You are using an outdated browser that does not fully support the intranda viewer.
As a result, some pages may not be displayed correctly.

We recommend you use one of the following browsers:

Full text

Mesures physiques et signatures en télédétection

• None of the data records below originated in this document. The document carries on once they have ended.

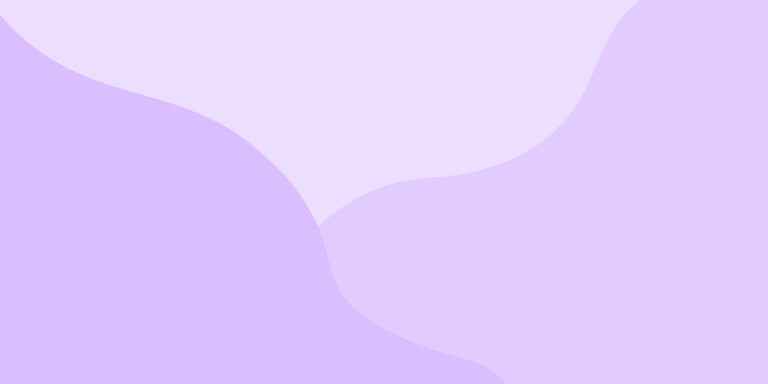
A WebGL 1 fragment shader for this background:

```glsl
precision highp float;
uniform vec2 u_resolution;

// Extends a smooth curve from the pen to the next knot (x, height, slope);
// edge holds the curve's height and slope at x.
void bend(inout vec3 pen, inout vec2 edge, float x, vec3 knot) {
  if (x >= pen.x) {
    float width = knot.x - pen.x;
    float t = min((x - pen.x) / width, 1.0);
    float u = 1.0 - t;
    edge.x = mix(pen.y, knot.y, t * t * (3.0 - 2.0 * t))
           + width * t * u * (pen.z * u - knot.z * t)
           + knot.z * max(x - knot.x, 0.0);
    edge.y = 6.0 * t * u * (knot.y - pen.y) / width
           + pen.z * u * (1.0 - 3.0 * t) + knot.z * t * (3.0 * t - 2.0);
  }
  pen = knot;
}

// Wave falling from the upper left to the bottom
vec2 leftWave(float x) {
  vec3 pen = vec3(0.0, 0.961, -1.15);
  vec2 edge = pen.yz;
  bend(pen, edge, x, vec3(0.247, 0.792, -0.37));
  bend(pen, edge, x, vec3(0.521, 0.703, -0.42));
  bend(pen, edge, x, vec3(0.667, 0.613, -0.87));
  bend(pen, edge, x, vec3(0.828, 0.410, -2.1));
  bend(pen, edge, x, vec3(0.852, 0.336, -4.0));
  bend(pen, edge, x, vec3(0.898, 0.224, -1.15));
  bend(pen, edge, x, vec3(1.055, 0.117, -0.45));
  bend(pen, edge, x, vec3(1.237, 0.057, -0.32));
  bend(pen, edge, x, vec3(1.315, 0.0, -1.25));
  return edge;
}

// Wave rising from the centre to the upper right
vec2 rightWave(float x) {
  vec3 pen = vec3(0.828, 0.410, 0.9);
  vec2 edge = pen.yz;
  bend(pen, edge, x, vec3(1.003, 0.516, 0.33));
  bend(pen, edge, x, vec3(1.172, 0.542, 0.12));
  bend(pen, edge, x, vec3(1.333, 0.586, 0.45));
  bend(pen, edge, x, vec3(1.497, 0.719, 1.35));
  bend(pen, edge, x, vec3(1.581, 0.891, 1.95));
  bend(pen, edge, x, vec3(1.667, 1.0, 0.75));
  return edge;
}

// Smooth coverage of the area below an edge
float below(float y, vec2 edge) {
  float gap = (edge.x - y) / sqrt(1.0 + edge.y * edge.y);
  return clamp(gap * u_resolution.y + 0.5, 0.0, 1.0);
}

void main() {
  vec2 p = gl_FragCoord.xy / u_resolution * vec2(2.0, 1.0);
  vec3 paleLilac = vec3(0.927, 0.870, 1.0);
  vec3 softLilac = vec3(0.882, 0.798, 1.0);
  vec3 deepLilac = vec3(0.855, 0.745, 1.0);

  // Layers from back to front
  vec3 color = mix(paleLilac, softLilac, below(p.y, rightWave(p.x)));
  color = mix(color, deepLilac, below(p.y, leftWave(p.x)));
  gl_FragColor = vec4(color, 1.0);
}
```
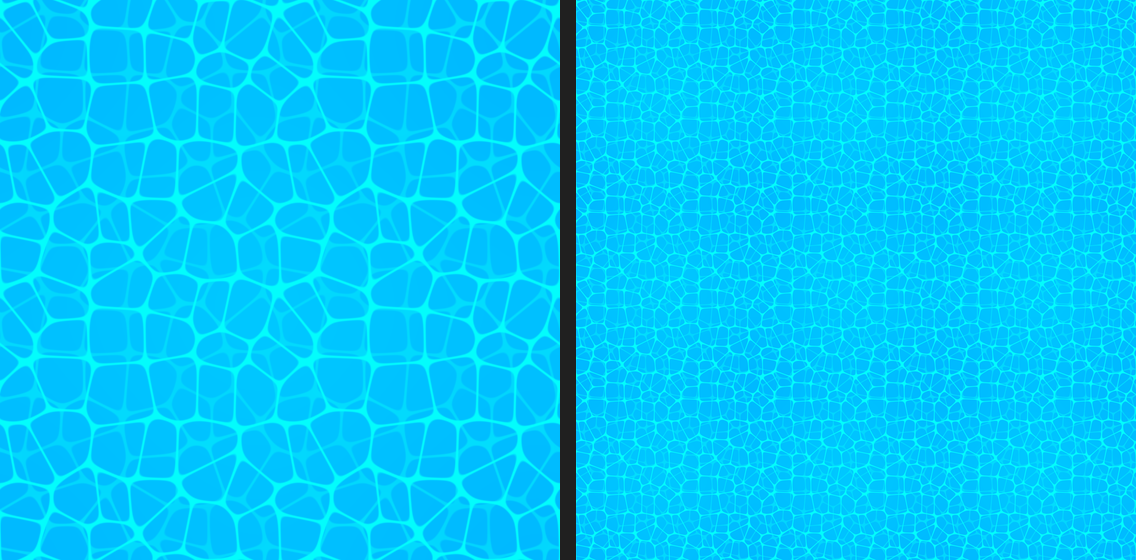
Left, the tile; right, the same tile 3 across and 3 down.
This texture is drawn by a WebGL 2 fragment shader. Its source:

```glsl
#version 300 es
precision highp float;
// Sunlit pool water: a bright caustic web above a fainter, deeper one.

uniform vec2 u_resolution;
out vec4 fragColor;

const float TAU = 6.2831853;
const float REPEATS = 2.0; // whole pattern repeats across the canvas
const float CELLS = 6.0;   // cells per repeat

vec2 hash2(vec2 cell, float seed) {
    vec2 p = mod(cell, CELLS) + seed;
    return fract(sin(vec2(dot(p, vec2(127.1, 311.7)), dot(p, vec2(269.5, 183.3)))) * 43758.5);
}

// Jittered centre of a cell, wrapping every CELLS cells
vec2 cellCentre(vec2 cell, float seed) {
    return cell + 0.5 + 0.84 * (hash2(cell, seed) - 0.5);
}

// Distance to the nearest cell wall, with softly rounded corners
float wallDistance(vec2 p, float seed) {
    vec2 home = floor(p), nearestCell = home, nearest = home;
    float best = 1e3;
    for (int y = -1; y <= 1; y++)
    for (int x = -1; x <= 1; x++) {
        vec2 cell = home + vec2(x, y);
        vec2 centre = cellCentre(cell, seed);
        float d = distance(p, centre);
        if (d < best) {
            best = d;
            nearest = centre;
            nearestCell = cell;
        }
    }

    // Exponential smooth minimum over the bisectors to all neighbours
    float sum = 0.0;
    for (int y = -2; y <= 2; y++)
    for (int x = -2; x <= 2; x++) {
        if (x == 0 && y == 0) continue;
        vec2 other = cellCentre(nearestCell + vec2(x, y), seed);
        float d = dot(0.5 * (nearest + other) - p, normalize(other - nearest));
        sum += exp(-16.0 * d);
    }
    return -log(sum) / 16.0;
}

// Coverage of the web of walls
float web(vec2 p, float seed, float halfWidth, float blur) {
    return 1.0 - smoothstep(halfWidth - blur, halfWidth + blur, wallDistance(p, seed));
}

void main() {
    vec2 uv = gl_FragCoord.xy / u_resolution;
    vec2 p = uv * REPEATS * CELLS;
    float pixel = REPEATS * CELLS / min(u_resolution.x, u_resolution.y);

    // Water with a broad, slightly lighter middle
    vec2 wave = cos(TAU * (uv - vec2(0.46, 0.45)));
    float glow = 0.5 + 0.25 * (wave.x + wave.y);
    vec3 color = mix(vec3(0.0, 0.725, 1.0), vec3(0.0, 0.78, 1.0), glow);

    // Deep web, gently varying in strength
    float strength = 0.85 + 0.15 * sin(TAU * (2.0 * uv.x + 1.0)) * sin(TAU * 4.0 * uv.y);
    float deep = web(p + vec2(0.37, 0.61), 17.0, 0.025, pixel);
    color = mix(color, vec3(0.01, 0.87, 0.99), deep * strength);

    // Bright surface web
    float bright = web(p, 3.0, 0.022, pixel);
    color = mix(color, vec3(0.01, 0.99, 0.99), bright);

    fragColor = vec4(color, 1.0);
}
```
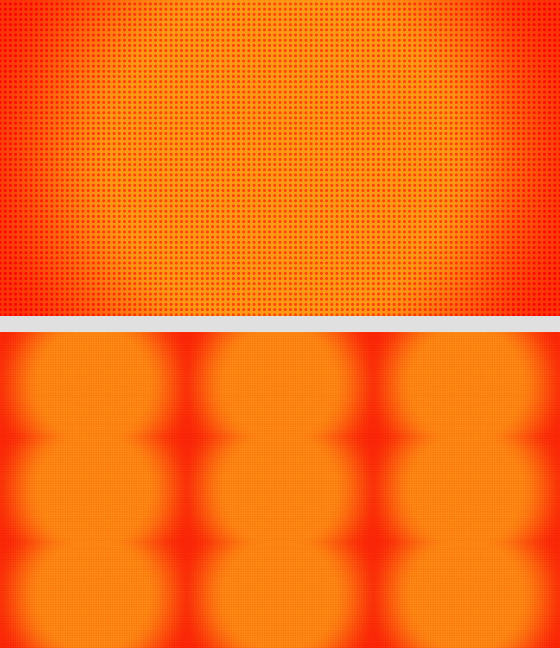
Top: one tile. Bottom: repeated 3 by 3.
Reproduce this pattern procedurally as a WebGL 1 fragment shader.

```glsl
precision highp float;
// Fine grid of red-orange halftone dots on orange, deepening to red towards the sides.

uniform vec2 u_resolution;

const vec2 GRID = vec2(108.0, 61.0);        // whole repeats across and down
const vec2 DOT_CENTER = vec2(0.0, 0.23);    // dot position within its cell
const float DOT_RADIUS = 0.29;              // in cells
const vec2 CANVAS_SHAPE = vec2(1.0, 0.5625);

const vec3 ORANGE = vec3(0.99, 0.60, 0.08);
const vec3 RED_ORANGE = vec3(0.98, 0.20, 0.03);
const vec3 DOT_LIGHT = vec3(0.98, 0.28, 0.04);
const vec3 DOT_DEEP = vec3(0.98, 0.01, 0.02);

// Signed distance to the nearest dot edge, in cells; wraps on every side.
float dotDistance(vec2 uv, vec2 grid, vec2 center, float radius) {
  vec2 cell = fract(uv * grid - center + 0.5) - 0.5;
  return length(cell) - radius;
}

// Coverage of a shape, with its edge softened over one pixel.
float coverage(float dist, float pixel) {
  return 1.0 - smoothstep(-0.5 * pixel, 0.5 * pixel, dist);
}

// Circular falloff about the middle; equal on opposite edges, so it tiles.
float vignette(vec2 uv, vec2 shape, float inner, float outer) {
  return smoothstep(inner, outer, length((uv - 0.5) * shape));
}

void main() {
  vec2 uv = gl_FragCoord.xy / u_resolution;
  float pixel = max(GRID.x / u_resolution.x, GRID.y / u_resolution.y);

  // Background and dots both deepen with the vignette
  float shade = vignette(uv, CANVAS_SHAPE, 0.28, 0.56);
  vec3 background = mix(ORANGE, RED_ORANGE, shade);
  vec3 ink = mix(DOT_LIGHT, DOT_DEEP, shade);

  // Dots over the background
  float dist = dotDistance(uv, GRID, DOT_CENTER, DOT_RADIUS);
  gl_FragColor = vec4(mix(background, ink, coverage(dist, pixel)), 1.0);
}
```
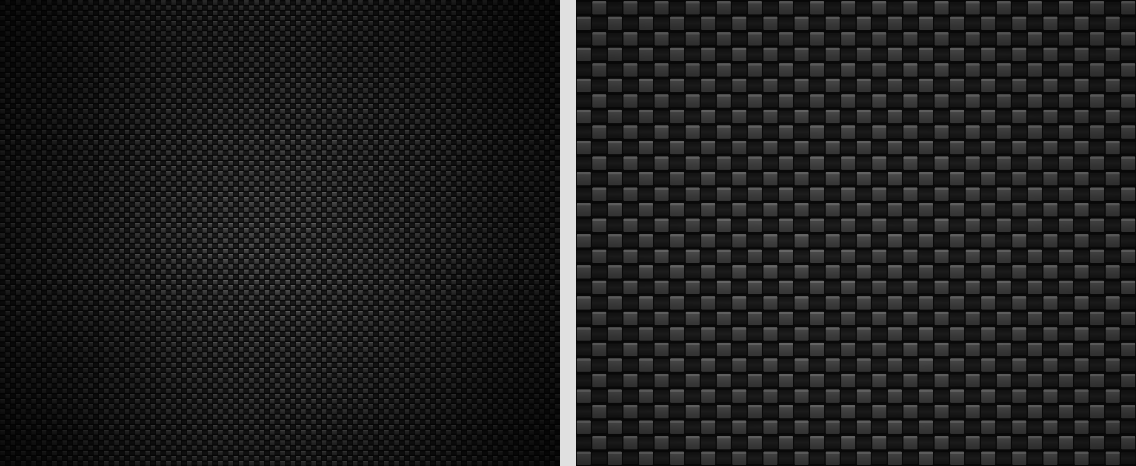
Left, the full canvas; right, a detail of the centre.
Give the GLSL for this texture, as a Shadertoy shader.

```glsl
const vec2 CELLS = vec2(108.0, 90.0);      // even counts: two cells per weave repeat
const vec2 RAISED_HALF = vec2(0.45, 0.43); // half size of a raised thread, in cells
const vec2 SUNK_HALF = vec2(0.47, 0.38);   // half size of a sunken thread, in cells
const float CORNER = 0.07;
const float RIM_WIDTH = 0.15;
const vec3 GAP_COLOR = vec3(0.035);
const vec3 SUNK_LOW = vec3(0.075);
const vec3 SUNK_HIGH = vec3(0.108);
const vec3 RAISED_LOW = vec3(0.205);
const vec3 RAISED_HIGH = vec3(0.275);
const vec3 RIM_COLOR = vec3(0.37);
const vec2 EDGE_LIGHT = vec2(0.38, 0.62);  // light left at the side and top edges
const vec2 BLOTCH_GRID = vec2(5.0, 4.0);
const float BLOTCH_AMOUNT = 0.14;
const float THREAD_VARIATION = 0.08;
const float TAU = 6.283185;

float hash(vec2 p) {
    vec3 q = fract(vec3(p.xyx) * 0.1031);
    q += dot(q, q.yzx + 33.33);
    return fract((q.x + q.y) * q.z);
}

// Value noise that wraps after one canvas.
float wrappedNoise(vec2 uv, vec2 grid) {
    vec2 p = uv * grid;
    vec2 i = floor(p);
    vec2 f = fract(p);
    f = f * f * (3.0 - 2.0 * f);
    float a = hash(mod(i, grid));
    float b = hash(mod(i + vec2(1.0, 0.0), grid));
    float c = hash(mod(i + vec2(0.0, 1.0), grid));
    float d = hash(mod(i + 1.0, grid));
    return mix(mix(a, b, f.x), mix(c, d, f.x), f.y);
}

float roundedBox(vec2 p, vec2 halfSize, float radius) {
    vec2 q = abs(p) - halfSize + radius;
    return length(max(q, 0.0)) + min(max(q.x, q.y), 0.0) - radius;
}

float coverage(float dist, float pixel) {
    return 1.0 - smoothstep(-0.5 * pixel, 0.5 * pixel, dist);
}

void mainImage(out vec4 fragColor, in vec2 fragCoord) {
    vec2 uv = fragCoord / iResolution.xy;
    vec2 grid = uv * CELLS;
    vec2 cell = mod(floor(grid), CELLS);
    vec2 p = fract(grid) - 0.5;
    float pixel = CELLS.y / iResolution.y;
    bool raised = mod(cell.x + cell.y, 2.0) < 0.5;

    // Thread body, lighter towards its top
    vec2 halfSize = raised ? RAISED_HALF : SUNK_HALF;
    float height = smoothstep(-halfSize.y, halfSize.y, p.y);
    vec3 thread = raised ? mix(RAISED_LOW, RAISED_HIGH, height)
                         : mix(SUNK_LOW, SUNK_HIGH, 1.0 - abs(2.0 * height - 1.0));

    // Bright upper rim on raised threads
    if (raised) {
        float rim = 1.0 - coverage(p.y - halfSize.y + RIM_WIDTH, pixel);
        thread = mix(thread, RIM_COLOR, rim);
    }
    thread *= 1.0 + THREAD_VARIATION * (hash(cell) - 0.5);

    float mask = coverage(roundedBox(p, halfSize, CORNER), pixel);
    vec3 color = mix(GAP_COLOR, thread, mask);

    // Wrapping light: full in the middle, dim at the edges
    vec2 wave = pow(0.5 - 0.5 * cos(TAU * uv), vec2(0.75));
    vec2 falloff = mix(EDGE_LIGHT, vec2(1.0), wave);
    float blotch = 1.0 + BLOTCH_AMOUNT * (wrappedNoise(uv, BLOTCH_GRID) - 0.5);

    fragColor = vec4(color * falloff.x * falloff.y * blotch, 1.0);
}
```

H. Otti and K.H. Zeller
DLR, German Aerospace Research Establishment
Institute of Radio Frequency Technology
82234 Oberpfaffenhofen, Germany
Tel.: +49-8153-28-2365, FAX: +49-8153-28-1449
For more than 10 years spaceborne SAR systems have been considered as indispensable sensors in
the scenario of EOS.
Unfortunately, due to funding problems, the EOS programme has been delayed. Further
more, the idea of large multisensor-platforms has been dropped in favour of smaller units carrying
only a few sensors, which also eases the problem of data links.
Discussions held at JPL in January 1993 were focussed on international cooperation con
cerning the use of SAR satellites and the adoption of mission goads. It was emphasized that ESA
continues with C-band SAR sensors on board ENVISAT as does Canada with RADARSAT in the
same frequency band.
Japan is expected to keep L-band in future JERS type satellites, while NASA is planning a
polarimetric L-band SAR satellite which would carry an X-band sensor provided by Germany and
eventually other European countries.
The purpose of the paper is to outline the main characteristics of the envisaged X-band
sensor, based on modern technology and an active phased array concept. Emphasis is being put on
a good efficiency at the conversion from DC into radiated RF power, and vice versa on low losses
between the antenna surface and low noise amplifiers, in order to achieve a low noise figure and to
keep the demand on satellite power low. The required technology is presently under study within
the German and Swedish electronic and space industry. Potential solutions will be indicated.
The required sensitivity (noise floor) of the system with respect to land applications will
be discussed as well as electronic beam steering (off-nadir angle range) and the achievable revisit
cycle for a specific near polar orbit altitude. The studied X-band SAR allows principally polarimet
ric measurements, but satellite power constrains those measurements (for the backscattered cross
polarized signals) to certain off-nadir angle ranges only. Therefore, the baseline is dual polariza
tion. The operational modes of the X-band SAR will include high resolution capability. However,
the L-band SAR of NASA/JPL will most likely be a fully polarimetric system optimized for wide
swath coverage and medium resolution, (of course with the possibility to change the operational
modes). The combination of a polarimetric L-band SAR and a dual polarized X-band SAR, both
with variable modes (SCANSAR, SPOTLIGHT), is a promising idea for global observations from